To advance health equity in HF in communities across the U.S., we must recognize the need for a culturally responsive approach, including early awareness in all communities, to ensure we are able to improve the health of all Americans. As a result, this can increase understanding of needs for the medically underserved, improve cultural competency and address social determinants of health. Below are recommended strategies that can be implemented across sectors6:
- The Government: Monitor data and track health conditions with supportive partnerships between scientific researchers and community members.
- Public Health Professionals: Use proven programs to reduce disparities and barriers to create opportunities for health and connect more people to healthcare providers.
- Community Organizations: Train health workers in underserved communities to educate people about free or low-cost services and conduct effective health promotion programs in community, work, school, and home settings.
- Healthcare Providers: Work with communities and healthcare professional organizations to eliminate cultural barriers to care.
- The American Heart Association. What is Heart Failure? https://www.heart.org/en/health-topics/heart-failure/what-is-heart-failure. Accessed July 12, 2022
- Virani SS, et al. Heart disease and stroke statistics-2020 update: a report from the American Heart Association. Circulation 2020; 141(9):e139–e596.
- Savarese G, Lund LH. Global Public Health Burden of Heart Failure. Card Fail Rev. 2017 Apr;3(1):7-11.
- Thomas MC. Type 2 diabetes and heart failure: challenges and solutions. Curr Cardiol Rev. 2016;12(3):249-255.
- Vivo R, Krim S, Cevik C, et al. Heart Failure in Hispanics. J Am Coll Cardiol. 2009 Apr, 53 (14) 1167–1175.
- Centers for Disease Control and Prevention. African American Health - Creating equal opportunities for health. https://www.cdc.gov/vitalsigns/aahealth/index.html.
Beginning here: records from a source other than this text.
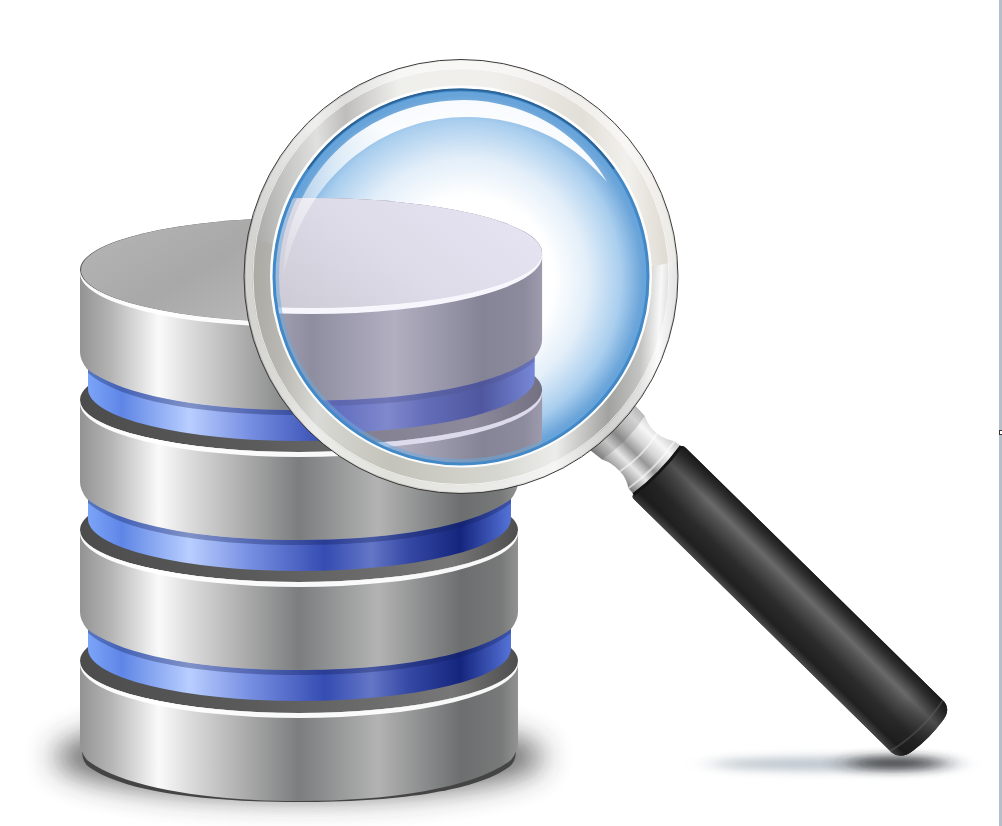
<!DOCTYPE html>
<html lang="en">
<head>
<meta charset="utf-8">
<title>Database search</title>
<style>
:root{--paper:#fff;--rim:#555657;--outline:#3a3a3a;--glass-edge:#4389c8;--edge:#b4bfca}
html,body{margin:0;height:100%;overflow:hidden;background:var(--paper)}
svg{display:block;width:1002px;height:826px}
.rim{fill:url(#rimShade)}
.body{fill:url(#steel)}
.band{fill:url(#blueBand)}
.shine{fill:#fff;opacity:.95}
.lid{fill:url(#lidSteel)}
</style>
</head>
<body>
<svg viewBox="0 0 1002 826" role="img" aria-label="Database cylinder with a magnifying glass">
<defs>
<linearGradient id="steel" gradientUnits="userSpaceOnUse" x1="80" x2="518" y1="0" y2="0">
<stop offset="0" stop-color="#939393"/><stop offset=".07" stop-color="#b4b4b4"/><stop offset=".18" stop-color="#fafafa"/><stop offset=".25" stop-color="#dcdcdc"/><stop offset=".36" stop-color="#b2b2b2"/><stop offset=".5" stop-color="#7b7d7e"/><stop offset=".68" stop-color="#b3b3b3"/><stop offset=".87" stop-color="#6c6e6f"/><stop offset=".96" stop-color="#777979"/><stop offset="1" stop-color="#929292"/>
</linearGradient>
<linearGradient id="blueBand" gradientUnits="userSpaceOnUse" x1="88" x2="511" y1="0" y2="0">
<stop offset="0" stop-color="#7ba4f8"/><stop offset=".08" stop-color="#5f86e6"/><stop offset=".24" stop-color="#b9ceff"/><stop offset=".38" stop-color="#7890e2"/><stop offset=".56" stop-color="#354cb2"/><stop offset=".67" stop-color="#6376c6"/><stop offset=".76" stop-color="#3448a4"/><stop offset=".88" stop-color="#14257d"/><stop offset="1" stop-color="#5573d8"/>
</linearGradient>
<linearGradient id="rimShade" gradientUnits="userSpaceOnUse" x1="80" x2="518" y1="0" y2="0">
<stop offset="0" stop-color="#4c4c4c"/><stop offset=".4" stop-color="#5b5b5b"/><stop offset=".85" stop-color="#777"/><stop offset="1" stop-color="#4e4e4e"/>
</linearGradient>
<linearGradient id="lidSteel" x1="0" y1=".3" x2="1" y2=".7">
<stop offset="0" stop-color="#b3b3b3"/><stop offset=".3" stop-color="#a8a8a8"/><stop offset="1" stop-color="#cfcfcf"/>
</linearGradient>
<linearGradient id="lidGlass" x1="0" x2="1" y1=".7" y2=".4">
<stop offset=".3" stop-color="#cccad4"/><stop offset=".65" stop-color="#dddbe8"/><stop offset="1" stop-color="#e5e3f1"/>
</linearGradient>
<radialGradient id="glass" gradientUnits="userSpaceOnUse" cx="461" cy="277" r="188" fx="475" fy="285">
<stop offset="0" stop-color="#fff"/><stop offset=".45" stop-color="#fff"/><stop offset=".65" stop-color="#e2eef9"/><stop offset=".84" stop-color="#a9ceee"/><stop offset="1" stop-color="#5797d2"/>
</radialGradient>
<linearGradient id="glare" gradientUnits="userSpaceOnUse" x1="290" x2="380" y1="275" y2="130">
<stop offset="0" stop-color="#fff" stop-opacity=".15"/><stop offset="1" stop-color="#fff" stop-opacity=".95"/>
</linearGradient>
<linearGradient id="ringTop" gradientUnits="userSpaceOnUse" x1="250" x2="672" y1="245" y2="225">
<stop offset="0" stop-color="#a5a5a3"/><stop offset=".08" stop-color="#c2c2c0"/><stop offset=".17" stop-color="#e0e0df"/><stop offset=".24" stop-color="#bebdbb"/><stop offset=".37" stop-color="#efefec"/><stop offset=".6" stop-color="#f1efeb"/><stop offset=".8" stop-color="#e2dfd8"/><stop offset=".9" stop-color="#f2f0ec"/><stop offset="1" stop-color="#dcd8cf"/>
</linearGradient>
<linearGradient id="ringBottom" gradientUnits="userSpaceOnUse" x1="250" x2="672" y1="300" y2="320">
<stop offset="0" stop-color="#a9a8a2"/><stop offset=".08" stop-color="#b9b8b2"/><stop offset=".17" stop-color="#d9d9d5"/><stop offset=".35" stop-color="#c3c3ba"/><stop offset=".6" stop-color="#d6d6d0"/><stop offset=".74" stop-color="#ececea"/><stop offset=".86" stop-color="#a2a2a0"/><stop offset=".93" stop-color="#c4c4c3"/><stop offset=".97" stop-color="#f8f8f8"/><stop offset="1" stop-color="#d0d0cf"/>
</linearGradient>
<linearGradient id="grip" x1="0" x2="0" y1="0" y2="1">
<stop offset="0" stop-color="#1c1c1c"/><stop offset=".1" stop-color="#2e2e2e"/><stop offset=".3" stop-color="#6a6a6a"/><stop offset=".42" stop-color="#505050"/><stop offset=".65" stop-color="#2b2b2b"/><stop offset=".88" stop-color="#202020"/><stop offset="1" stop-color="#4a4a4a"/>
</linearGradient>
<linearGradient id="gripFade" x1="0" x2="1" y1="0" y2="0">
<stop offset="0" stop-color="#111" stop-opacity=".35"/><stop offset=".15" stop-color="#111" stop-opacity="0"/><stop offset=".88" stop-color="#111" stop-opacity="0"/><stop offset="1" stop-color="#111" stop-opacity=".4"/>
</linearGradient>
<linearGradient id="ferrule" x1="0" x2="0" y1="0" y2="1">
<stop offset="0" stop-color="#c9c9c9"/><stop offset=".2" stop-color="#f6f6f6"/><stop offset=".38" stop-color="#d5d5d5"/><stop offset=".55" stop-color="#979797"/><stop offset=".72" stop-color="#e6e6e6"/><stop offset=".87" stop-color="#b0b0b0"/><stop offset="1" stop-color="#777"/>
</linearGradient>
<clipPath id="lensClip"><circle cx="461" cy="277" r="187"/></clipPath>
<clipPath id="lowerRing"><polygon points="230,232 273,244 649,267 690,259 690,510 230,510"/></clipPath>
<filter id="soft" x="-30%" y="-80%" width="160%" height="260%"><feGaussianBlur stdDeviation="15"/></filter>
<filter id="softThin" x="-30%" y="-200%" width="160%" height="500%"><feGaussianBlur stdDeviation="14 5"/></filter>
<filter id="lilacTint" color-interpolation-filters="sRGB">
<feColorMatrix values=".62 0 0 0 .26  0 .62 0 0 .25  0 0 .62 0 .32  0 0 0 1 0"/>
</filter>
<g id="disk">
<ellipse class="rim" cx="299" cy="270" rx="219" ry="52"/>
<path class="body" d="M80 270V352Q80 360 87 369C122 396 205 410 299 410S476 396 511 369Q518 360 518 352V270A219 52 0 0 1 80 270Z"/>
<path class="shine" d="M80 270A219 52 0 0 0 518 270V273A219 54 0 0 1 80 273Z"/>
</g>
<path id="band" class="band" d="M88 340V389A211.500 52 0 0 0 511 389V340Z"/>
<path id="bandShade" d="M88 366C122 396 205 410 299 410S476 396 511 366V373C476 402 393 415 299 415S122 402 88 373Z" fill="#14205c" opacity=".35"/>
<g id="server">
<use href="#disk" y="391"/>
<use href="#band" y="260"/><use href="#bandShade" y="260"/>
<use href="#disk" y="260"/>
<use href="#band" y="130"/><use href="#bandShade" y="130"/>
<use href="#disk" y="130"/>
<use href="#band"/><use href="#bandShade"/>
<use href="#disk"/>
<ellipse class="lid" cx="299" cy="270" rx="218" ry="52"/>
</g>
</defs>

<rect width="1002" height="826" fill="var(--paper)"/>

<g id="shadows">
<ellipse cx="299" cy="757" rx="245" ry="40" fill="#333" opacity=".75" filter="url(#soft)"/>
<ellipse cx="835" cy="764" rx="125" ry="7" fill="#8796a4" opacity=".55" filter="url(#softThin)"/>
<ellipse cx="895" cy="763" rx="48" ry="7" fill="#222" opacity=".75" filter="url(#softThin)"/>
</g>

<g id="database">
<path d="M82 750Q82 762 89 767C124 792 205 802 299 802S474 792 509 767Q516 762 516 750Z" fill="#444"/>
<use href="#server"/>
</g>

<g id="handle" transform="translate(658 471) rotate(44.500)">
<path d="M-66 -31L-48 -30Q-38 -25 -27 -26Q-18 -27 -9 -33L4 -34V34L-9 33Q-18 27 -27 27Q-38 26 -48 31L-66 33Z" fill="url(#ferrule)"/>
<path d="M-48 -30Q-42 0 -48 31L-66 33V-31Z" fill="#555" opacity=".22"/>
<path d="M-27 -26Q-21 0 -27 27M-9 -33Q-3 0 -9 33" fill="none" stroke="#fff" stroke-width="2" opacity=".55"/>
<path id="gripShape" d="M-1 -34Q0 -36 4 -36H366Q376 -35 378 -22Q381 0 378 20Q376 36 364 37H3Q-1 37 -1 34Q4 0 -1 -34Z" fill="url(#grip)"/>
<use href="#gripShape" style="fill:none"/>
<path d="M-1 -34Q0 -36 4 -36H366Q376 -35 378 -22Q381 0 378 20Q376 36 364 37H3Q-1 37 -1 34Q4 0 -1 -34Z" fill="url(#gripFade)"/>
<path d="M-1 -34Q4 0 -1 34" fill="none" stroke="#151515" stroke-width="3"/>
<path d="M364 -36Q371 0 362 37" fill="none" stroke="#666" stroke-width="2" opacity=".4"/>
</g>

<g id="lens">
<circle cx="461" cy="277" r="190" fill="url(#glass)"/>
<g clip-path="url(#lensClip)">
<g transform="translate(-4.400 -32) scale(1.055)"><use href="#server" filter="url(#lilacTint)"/></g>
<ellipse cx="311" cy="253" rx="231" ry="55" fill="url(#lidGlass)"/>
<path d="M80 253A231 55 0 0 0 542 253V256A231 58 0 0 1 80 256Z" fill="#f7f6fc"/>
<circle cx="461" cy="277" r="186" fill="none" stroke="#6ba9df" stroke-width="8" opacity=".5"/>
</g>
<path d="M283 277C287 168 370 100 465 100C526 101 580 133 607 182C570 138 520 117 466 117C388 117 306 170 283 277Z" fill="url(#glare)"/>
</g>

<g id="ring" fill="none">
<circle cx="461" cy="276.500" r="202" stroke="url(#ringTop)" stroke-width="29"/>
<circle cx="461" cy="276.500" r="202" stroke="url(#ringBottom)" stroke-width="29" clip-path="url(#lowerRing)"/>
<circle cx="461" cy="276.500" r="212" stroke="#fff" stroke-width="7" opacity=".5"/>
<circle cx="461" cy="276.500" r="208" stroke="#fff" stroke-width="1" opacity=".7"/>
<circle cx="461" cy="276.500" r="217" stroke="var(--outline)" stroke-width="1"/>
<circle cx="461" cy="276.500" r="189.500" stroke="#fdfdfd" stroke-width="3"/>
<circle cx="461" cy="277" r="187" stroke="var(--glass-edge)" stroke-width="3"/>
<path d="M308 169A187 187 0 0 1 614 169" stroke="#2c6397" stroke-width="2"/>
</g>

<g id="frame-edge">
<rect x="999" width="3" height="826" fill="var(--edge)"/>
<rect x="999.500" y="430.500" width="4" height="4" fill="#fff" stroke="#333"/>
</g>
</svg>
</body>
</html>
Accessed April 21, 2021.
Visit the HFSA Patient Hub to explore tools and resources to help patients stay healthy while living with heart failure.
View Heart Failure Awareness 365 activities to stay up-to-date on tips for healthy living for people living with heart failure.